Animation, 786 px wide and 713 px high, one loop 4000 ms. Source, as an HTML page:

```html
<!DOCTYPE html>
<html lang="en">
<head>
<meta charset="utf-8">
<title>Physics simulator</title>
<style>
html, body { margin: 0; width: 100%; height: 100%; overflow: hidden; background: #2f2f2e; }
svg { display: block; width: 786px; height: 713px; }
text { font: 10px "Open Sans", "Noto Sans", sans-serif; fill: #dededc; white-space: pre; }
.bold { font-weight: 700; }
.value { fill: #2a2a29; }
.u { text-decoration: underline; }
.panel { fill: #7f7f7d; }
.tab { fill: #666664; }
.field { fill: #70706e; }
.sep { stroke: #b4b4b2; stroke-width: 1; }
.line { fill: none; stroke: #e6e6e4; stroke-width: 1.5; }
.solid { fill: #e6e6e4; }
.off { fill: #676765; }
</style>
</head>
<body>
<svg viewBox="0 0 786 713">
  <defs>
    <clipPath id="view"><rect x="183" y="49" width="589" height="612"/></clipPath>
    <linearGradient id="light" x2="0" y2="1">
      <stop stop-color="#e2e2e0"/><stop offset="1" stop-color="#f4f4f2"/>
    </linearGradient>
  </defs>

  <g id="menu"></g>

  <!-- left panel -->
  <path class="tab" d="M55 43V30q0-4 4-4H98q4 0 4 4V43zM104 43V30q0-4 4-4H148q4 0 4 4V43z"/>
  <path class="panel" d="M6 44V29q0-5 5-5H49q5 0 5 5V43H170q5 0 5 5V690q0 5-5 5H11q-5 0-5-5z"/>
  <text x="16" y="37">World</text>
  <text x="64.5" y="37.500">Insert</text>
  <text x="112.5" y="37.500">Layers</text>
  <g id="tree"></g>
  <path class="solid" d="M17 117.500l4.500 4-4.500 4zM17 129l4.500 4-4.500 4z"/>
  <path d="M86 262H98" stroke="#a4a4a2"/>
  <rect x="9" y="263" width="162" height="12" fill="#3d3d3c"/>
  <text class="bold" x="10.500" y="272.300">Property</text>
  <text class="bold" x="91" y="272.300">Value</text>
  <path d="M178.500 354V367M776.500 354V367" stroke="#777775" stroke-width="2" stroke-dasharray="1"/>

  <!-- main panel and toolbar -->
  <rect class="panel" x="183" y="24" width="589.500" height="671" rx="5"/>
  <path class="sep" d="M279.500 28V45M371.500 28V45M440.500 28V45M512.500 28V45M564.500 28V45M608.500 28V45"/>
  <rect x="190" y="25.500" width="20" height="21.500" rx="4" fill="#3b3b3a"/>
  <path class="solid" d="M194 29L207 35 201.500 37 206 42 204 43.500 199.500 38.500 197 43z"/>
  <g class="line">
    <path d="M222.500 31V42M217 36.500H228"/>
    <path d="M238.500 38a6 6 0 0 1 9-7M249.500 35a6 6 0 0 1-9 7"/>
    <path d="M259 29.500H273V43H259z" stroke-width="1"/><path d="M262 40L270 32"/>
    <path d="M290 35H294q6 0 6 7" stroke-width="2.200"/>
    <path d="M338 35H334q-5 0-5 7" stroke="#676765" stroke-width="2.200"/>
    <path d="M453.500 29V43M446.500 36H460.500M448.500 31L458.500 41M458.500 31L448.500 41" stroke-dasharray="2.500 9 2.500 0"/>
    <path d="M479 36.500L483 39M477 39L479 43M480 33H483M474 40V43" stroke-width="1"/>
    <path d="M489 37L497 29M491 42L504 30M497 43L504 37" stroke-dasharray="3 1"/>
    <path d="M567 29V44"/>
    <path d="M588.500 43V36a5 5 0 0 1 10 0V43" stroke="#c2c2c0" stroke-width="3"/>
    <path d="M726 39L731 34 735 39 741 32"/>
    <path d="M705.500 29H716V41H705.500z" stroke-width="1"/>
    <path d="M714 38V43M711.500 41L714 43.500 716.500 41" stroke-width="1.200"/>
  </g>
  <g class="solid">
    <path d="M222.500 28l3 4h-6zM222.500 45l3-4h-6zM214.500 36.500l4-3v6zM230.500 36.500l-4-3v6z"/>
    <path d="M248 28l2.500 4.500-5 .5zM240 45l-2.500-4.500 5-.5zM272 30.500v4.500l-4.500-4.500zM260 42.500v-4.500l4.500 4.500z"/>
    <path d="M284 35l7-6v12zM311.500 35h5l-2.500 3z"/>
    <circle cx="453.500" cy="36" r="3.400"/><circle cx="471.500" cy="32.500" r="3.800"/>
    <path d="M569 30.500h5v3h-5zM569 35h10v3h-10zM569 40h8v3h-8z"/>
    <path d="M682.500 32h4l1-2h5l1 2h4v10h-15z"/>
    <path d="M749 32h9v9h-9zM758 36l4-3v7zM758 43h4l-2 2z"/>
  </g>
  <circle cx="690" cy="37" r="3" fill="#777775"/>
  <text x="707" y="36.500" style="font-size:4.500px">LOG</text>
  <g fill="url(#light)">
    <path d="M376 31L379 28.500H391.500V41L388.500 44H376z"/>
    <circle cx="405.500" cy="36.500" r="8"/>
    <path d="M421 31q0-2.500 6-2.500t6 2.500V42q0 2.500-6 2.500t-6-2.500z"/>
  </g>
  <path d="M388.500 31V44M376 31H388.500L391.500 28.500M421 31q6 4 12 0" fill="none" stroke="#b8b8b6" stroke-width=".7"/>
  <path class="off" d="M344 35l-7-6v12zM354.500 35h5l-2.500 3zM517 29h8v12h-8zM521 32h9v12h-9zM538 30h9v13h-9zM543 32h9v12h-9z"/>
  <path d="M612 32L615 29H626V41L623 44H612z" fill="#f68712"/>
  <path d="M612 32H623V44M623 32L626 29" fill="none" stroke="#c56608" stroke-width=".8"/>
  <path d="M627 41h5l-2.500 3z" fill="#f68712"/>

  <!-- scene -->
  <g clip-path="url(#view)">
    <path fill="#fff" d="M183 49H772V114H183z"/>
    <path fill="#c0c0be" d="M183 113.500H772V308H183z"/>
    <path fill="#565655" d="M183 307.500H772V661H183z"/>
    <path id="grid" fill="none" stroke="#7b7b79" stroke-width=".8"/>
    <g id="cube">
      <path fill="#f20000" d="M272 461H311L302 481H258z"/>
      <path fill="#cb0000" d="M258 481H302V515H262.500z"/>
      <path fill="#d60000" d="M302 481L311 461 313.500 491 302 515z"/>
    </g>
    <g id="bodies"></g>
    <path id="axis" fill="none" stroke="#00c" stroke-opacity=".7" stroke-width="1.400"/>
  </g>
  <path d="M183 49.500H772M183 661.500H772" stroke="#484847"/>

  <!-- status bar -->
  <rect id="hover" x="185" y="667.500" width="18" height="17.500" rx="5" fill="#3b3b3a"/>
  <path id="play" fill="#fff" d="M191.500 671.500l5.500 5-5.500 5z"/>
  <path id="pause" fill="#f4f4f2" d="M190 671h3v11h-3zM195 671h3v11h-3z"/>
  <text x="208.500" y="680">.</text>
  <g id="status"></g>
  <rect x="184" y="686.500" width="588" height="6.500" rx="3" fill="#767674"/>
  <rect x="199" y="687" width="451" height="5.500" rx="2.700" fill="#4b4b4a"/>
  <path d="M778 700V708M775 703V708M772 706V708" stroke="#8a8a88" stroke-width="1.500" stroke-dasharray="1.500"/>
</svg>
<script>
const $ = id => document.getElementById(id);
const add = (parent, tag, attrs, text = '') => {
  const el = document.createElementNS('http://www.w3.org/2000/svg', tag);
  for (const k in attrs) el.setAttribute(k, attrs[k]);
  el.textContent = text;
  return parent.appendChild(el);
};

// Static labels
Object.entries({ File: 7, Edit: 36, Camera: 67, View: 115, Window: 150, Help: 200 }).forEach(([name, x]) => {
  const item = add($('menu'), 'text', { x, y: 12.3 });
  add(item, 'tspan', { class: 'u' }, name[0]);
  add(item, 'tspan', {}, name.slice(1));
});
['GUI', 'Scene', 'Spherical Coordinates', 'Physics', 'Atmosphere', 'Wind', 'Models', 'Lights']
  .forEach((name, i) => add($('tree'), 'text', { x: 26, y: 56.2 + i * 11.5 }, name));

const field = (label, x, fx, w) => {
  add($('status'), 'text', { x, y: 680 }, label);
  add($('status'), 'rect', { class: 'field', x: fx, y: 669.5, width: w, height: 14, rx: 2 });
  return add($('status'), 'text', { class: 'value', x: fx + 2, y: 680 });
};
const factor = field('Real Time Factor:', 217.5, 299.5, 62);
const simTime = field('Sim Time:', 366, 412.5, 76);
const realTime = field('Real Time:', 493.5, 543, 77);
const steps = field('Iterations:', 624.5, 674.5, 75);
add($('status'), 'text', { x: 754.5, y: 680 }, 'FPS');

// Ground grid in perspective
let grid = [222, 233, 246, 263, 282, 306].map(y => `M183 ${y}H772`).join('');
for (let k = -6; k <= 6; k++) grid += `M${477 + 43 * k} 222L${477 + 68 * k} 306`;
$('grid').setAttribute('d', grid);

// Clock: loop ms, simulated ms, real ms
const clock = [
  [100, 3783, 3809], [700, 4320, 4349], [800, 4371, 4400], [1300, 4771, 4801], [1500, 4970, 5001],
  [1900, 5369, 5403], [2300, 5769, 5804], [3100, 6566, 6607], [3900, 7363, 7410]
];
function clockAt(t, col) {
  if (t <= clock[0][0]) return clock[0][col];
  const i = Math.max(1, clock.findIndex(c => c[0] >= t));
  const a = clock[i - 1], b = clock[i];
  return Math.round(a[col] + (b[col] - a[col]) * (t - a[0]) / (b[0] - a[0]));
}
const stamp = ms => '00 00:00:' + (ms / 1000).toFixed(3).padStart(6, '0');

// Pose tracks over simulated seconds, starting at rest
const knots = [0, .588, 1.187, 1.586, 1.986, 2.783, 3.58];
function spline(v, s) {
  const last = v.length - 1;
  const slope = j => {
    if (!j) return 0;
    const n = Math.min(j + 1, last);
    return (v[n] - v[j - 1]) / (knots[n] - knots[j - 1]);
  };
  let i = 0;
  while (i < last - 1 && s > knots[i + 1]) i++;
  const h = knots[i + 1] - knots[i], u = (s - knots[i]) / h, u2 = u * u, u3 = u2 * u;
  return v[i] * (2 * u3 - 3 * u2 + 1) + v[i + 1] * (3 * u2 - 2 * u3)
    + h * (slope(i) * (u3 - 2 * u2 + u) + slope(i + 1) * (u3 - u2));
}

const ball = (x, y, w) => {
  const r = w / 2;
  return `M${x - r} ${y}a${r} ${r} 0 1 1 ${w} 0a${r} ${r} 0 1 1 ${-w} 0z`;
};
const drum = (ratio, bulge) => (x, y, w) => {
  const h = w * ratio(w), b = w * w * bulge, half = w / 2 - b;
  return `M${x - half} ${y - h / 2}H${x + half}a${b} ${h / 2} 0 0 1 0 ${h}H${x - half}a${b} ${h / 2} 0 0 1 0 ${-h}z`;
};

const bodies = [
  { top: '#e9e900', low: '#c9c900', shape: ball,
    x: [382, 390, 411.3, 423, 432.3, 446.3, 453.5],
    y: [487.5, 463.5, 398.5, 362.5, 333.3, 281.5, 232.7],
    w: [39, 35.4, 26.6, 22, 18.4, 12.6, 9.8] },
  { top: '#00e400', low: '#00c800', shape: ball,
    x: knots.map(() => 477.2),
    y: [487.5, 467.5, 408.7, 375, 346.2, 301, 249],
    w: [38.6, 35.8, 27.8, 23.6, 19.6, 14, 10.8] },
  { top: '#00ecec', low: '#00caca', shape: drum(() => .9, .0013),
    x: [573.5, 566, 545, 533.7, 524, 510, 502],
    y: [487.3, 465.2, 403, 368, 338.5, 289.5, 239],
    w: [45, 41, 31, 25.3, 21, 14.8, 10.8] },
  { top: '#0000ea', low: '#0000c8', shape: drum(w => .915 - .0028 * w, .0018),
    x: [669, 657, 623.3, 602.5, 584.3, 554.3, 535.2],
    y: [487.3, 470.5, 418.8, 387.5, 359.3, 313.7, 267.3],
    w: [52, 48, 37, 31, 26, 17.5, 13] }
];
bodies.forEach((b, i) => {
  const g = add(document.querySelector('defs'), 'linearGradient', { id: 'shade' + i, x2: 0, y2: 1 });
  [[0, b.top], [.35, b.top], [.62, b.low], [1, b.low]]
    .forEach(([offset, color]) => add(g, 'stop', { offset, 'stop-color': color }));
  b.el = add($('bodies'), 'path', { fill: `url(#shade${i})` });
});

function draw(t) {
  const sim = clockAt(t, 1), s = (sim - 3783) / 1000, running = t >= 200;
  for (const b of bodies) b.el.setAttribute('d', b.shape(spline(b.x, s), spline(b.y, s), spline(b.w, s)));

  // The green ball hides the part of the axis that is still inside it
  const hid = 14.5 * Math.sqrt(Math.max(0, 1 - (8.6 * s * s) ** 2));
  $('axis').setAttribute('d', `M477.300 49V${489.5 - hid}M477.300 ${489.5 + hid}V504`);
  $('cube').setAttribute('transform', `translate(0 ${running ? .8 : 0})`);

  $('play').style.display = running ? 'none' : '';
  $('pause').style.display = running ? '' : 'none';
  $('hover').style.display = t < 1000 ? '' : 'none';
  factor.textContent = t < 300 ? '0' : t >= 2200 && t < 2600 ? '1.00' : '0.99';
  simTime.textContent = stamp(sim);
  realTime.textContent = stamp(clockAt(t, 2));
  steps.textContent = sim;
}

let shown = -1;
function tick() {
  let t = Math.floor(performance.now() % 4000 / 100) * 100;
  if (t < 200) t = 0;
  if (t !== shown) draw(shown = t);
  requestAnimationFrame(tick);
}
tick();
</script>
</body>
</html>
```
--- --- ---
• [TASK BRIEF] Your job is to copy out every line from the records above that has the word "none".

• [OUTPUT]
.line { fill: none; stroke: #e6e6e4; stroke-width: 1.5; }
  <path d="M388.500 31V44M376 31H388.500L391.500 28.500M421 31q6 4 12 0" fill="none" stroke="#b8b8b6" stroke-width=".7"/>
  <path d="M612 32H623V44M623 32L626 29" fill="none" stroke="#c56608" stroke-width=".8"/>
    <path id="grid" fill="none" stroke="#7b7b79" stroke-width=".8"/>
    <path id="axis" fill="none" stroke="#00c" stroke-opacity=".7" stroke-width="1.400"/>
  $('play').style.display = running ? 'none' : '';
  $('pause').style.display = running ? '' : 'none';
  $('hover').style.display = t < 1000 ? '' : 'none';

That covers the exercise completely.